Exercise details →
Nothing but the lines from the top of the records through the line with "padding-top: 2px;" should be returned, exactly, and without pictures.

BEGIN Material for the task

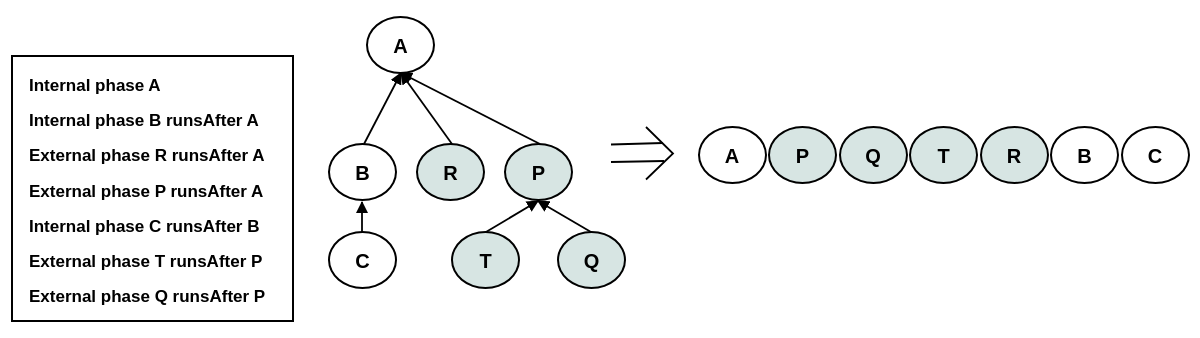
<!DOCTYPE html>
<html lang="en">
<head>
<meta charset="utf-8">
<title>Phase ordering</title>
<style>
:root {
  --ink: #000;
  --paper: #fff;
  --external: #d7e5e3;
}
* { box-sizing: border-box; margin: 0; padding: 0; }
body {
  position: relative;
  width: 1200px;
  height: 338px;
  overflow: hidden;
  background: var(--paper);
  color: var(--ink);
  font-family: "Liberation Sans", Arial, sans-serif;
  font-weight: 700;
}
.phase-rules {
  position: absolute;
  left: 11px;
  top: 55px;
  width: 283px;
  height: 267px;
  padding: 11px 16px;
  border: 2px solid var(--ink);
  list-style: none;
  font-size: 17px;
  line-height: 35.2px;
  white-space: nowrap;
}
.connectors {
  position: absolute;
  left: 0;
  top: 0;
  fill: none;
  stroke: var(--ink);
  stroke-width: 1.8;
}
.connectors marker path { fill: var(--ink); stroke: none; }
.phase {
  display: flex;
  align-items: center;
  justify-content: center;
  flex: none;
  width: 69px;
  height: 58px;
  padding-top: 2px;
  border: 2px solid var(--ink);
  border-radius: 50%;
  background: var(--paper);
  font-size: 20px;
  line-height: 1;
}
.external { background: var(--external); }
.tree .phase { position: absolute; left: var(--x); top: var(--y); }
.run-order {
  position: absolute;
  left: 697.5px;
  top: 126px;
  display: flex;
  gap: 1.5px;
  list-style: none;
}
</style>
</head>
<body>
<ul class="phase-rules">
  <li>Internal phase A</li>
  <li>Internal phase B runsAfter A</li>
  <li>External phase R runsAfter A</li>
  <li>External phase P runsAfter A</li>
  <li>Internal phase C runsAfter B</li>
  <li>External phase T runsAfter P</li>
  <li>External phase Q runsAfter P</li>
</ul>

<div class="tree">
  <div class="phase" style="--x:366px;--y:16px">A</div>
  <div class="phase" style="--x:328px;--y:143px">B</div>
  <div class="phase external" style="--x:416px;--y:143px">R</div>
  <div class="phase external" style="--x:504px;--y:143px">P</div>
  <div class="phase" style="--x:328px;--y:231px">C</div>
  <div class="phase external" style="--x:451px;--y:231px">T</div>
  <div class="phase external" style="--x:557px;--y:231px">Q</div>
</div>

<svg class="connectors" width="1200" height="338" viewBox="0 0 1200 338" aria-hidden="true">
  <defs>
    <marker id="arrowhead" markerUnits="userSpaceOnUse" markerWidth="12" markerHeight="12" refX="11" refY="6" orient="auto">
      <path d="M0 0L12 6L0 12Z"/>
    </marker>
  </defs>
  <g class="runs-after" marker-end="url(#arrowhead)">
    <path d="M364 144L401 73"/>
    <path d="M452 144L401 73"/>
    <path d="M540 144L401 73"/>
    <path d="M362 232V202"/>
    <path d="M486 232L538 201"/>
    <path d="M591 232L538 201"/>
  </g>
  <g class="result-arrow">
    <path d="M611 144.5L663 143M611 162L664 161"/>
    <path d="M646 127L673 153.5L646 179.5"/>
  </g>
</svg>

<ol class="run-order">
  <li class="phase">A</li>
  <li class="phase external">P</li>
  <li class="phase external">Q</li>
  <li class="phase external">T</li>
  <li class="phase external">R</li>
  <li class="phase">B</li>
  <li class="phase">C</li>
</ol>
</body>
</html>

END Material for the task

Response to the exercise →
<!DOCTYPE html>
<html lang="en">
<head>
<meta charset="utf-8">
<title>Phase ordering</title>
<style>
:root {
  --ink: #000;
  --paper: #fff;
  --external: #d7e5e3;
}
* { box-sizing: border-box; margin: 0; padding: 0; }
body {
  position: relative;
  width: 1200px;
  height: 338px;
  overflow: hidden;
  background: var(--paper);
  color: var(--ink);
  font-family: "Liberation Sans", Arial, sans-serif;
  font-weight: 700;
}
.phase-rules {
  position: absolute;
  left: 11px;
  top: 55px;
  width: 283px;
  height: 267px;
  padding: 11px 16px;
  border: 2px solid var(--ink);
  list-style: none;
  font-size: 17px;
  line-height: 35.2px;
  white-space: nowrap;
}
.connectors {
  position: absolute;
  left: 0;
  top: 0;
  fill: none;
  stroke: var(--ink);
  stroke-width: 1.8;
}
.connectors marker path { fill: var(--ink); stroke: none; }
.phase {
  display: flex;
  align-items: center;
  justify-content: center;
  flex: none;
  width: 69px;
  height: 58px;
  padding-top: 2px;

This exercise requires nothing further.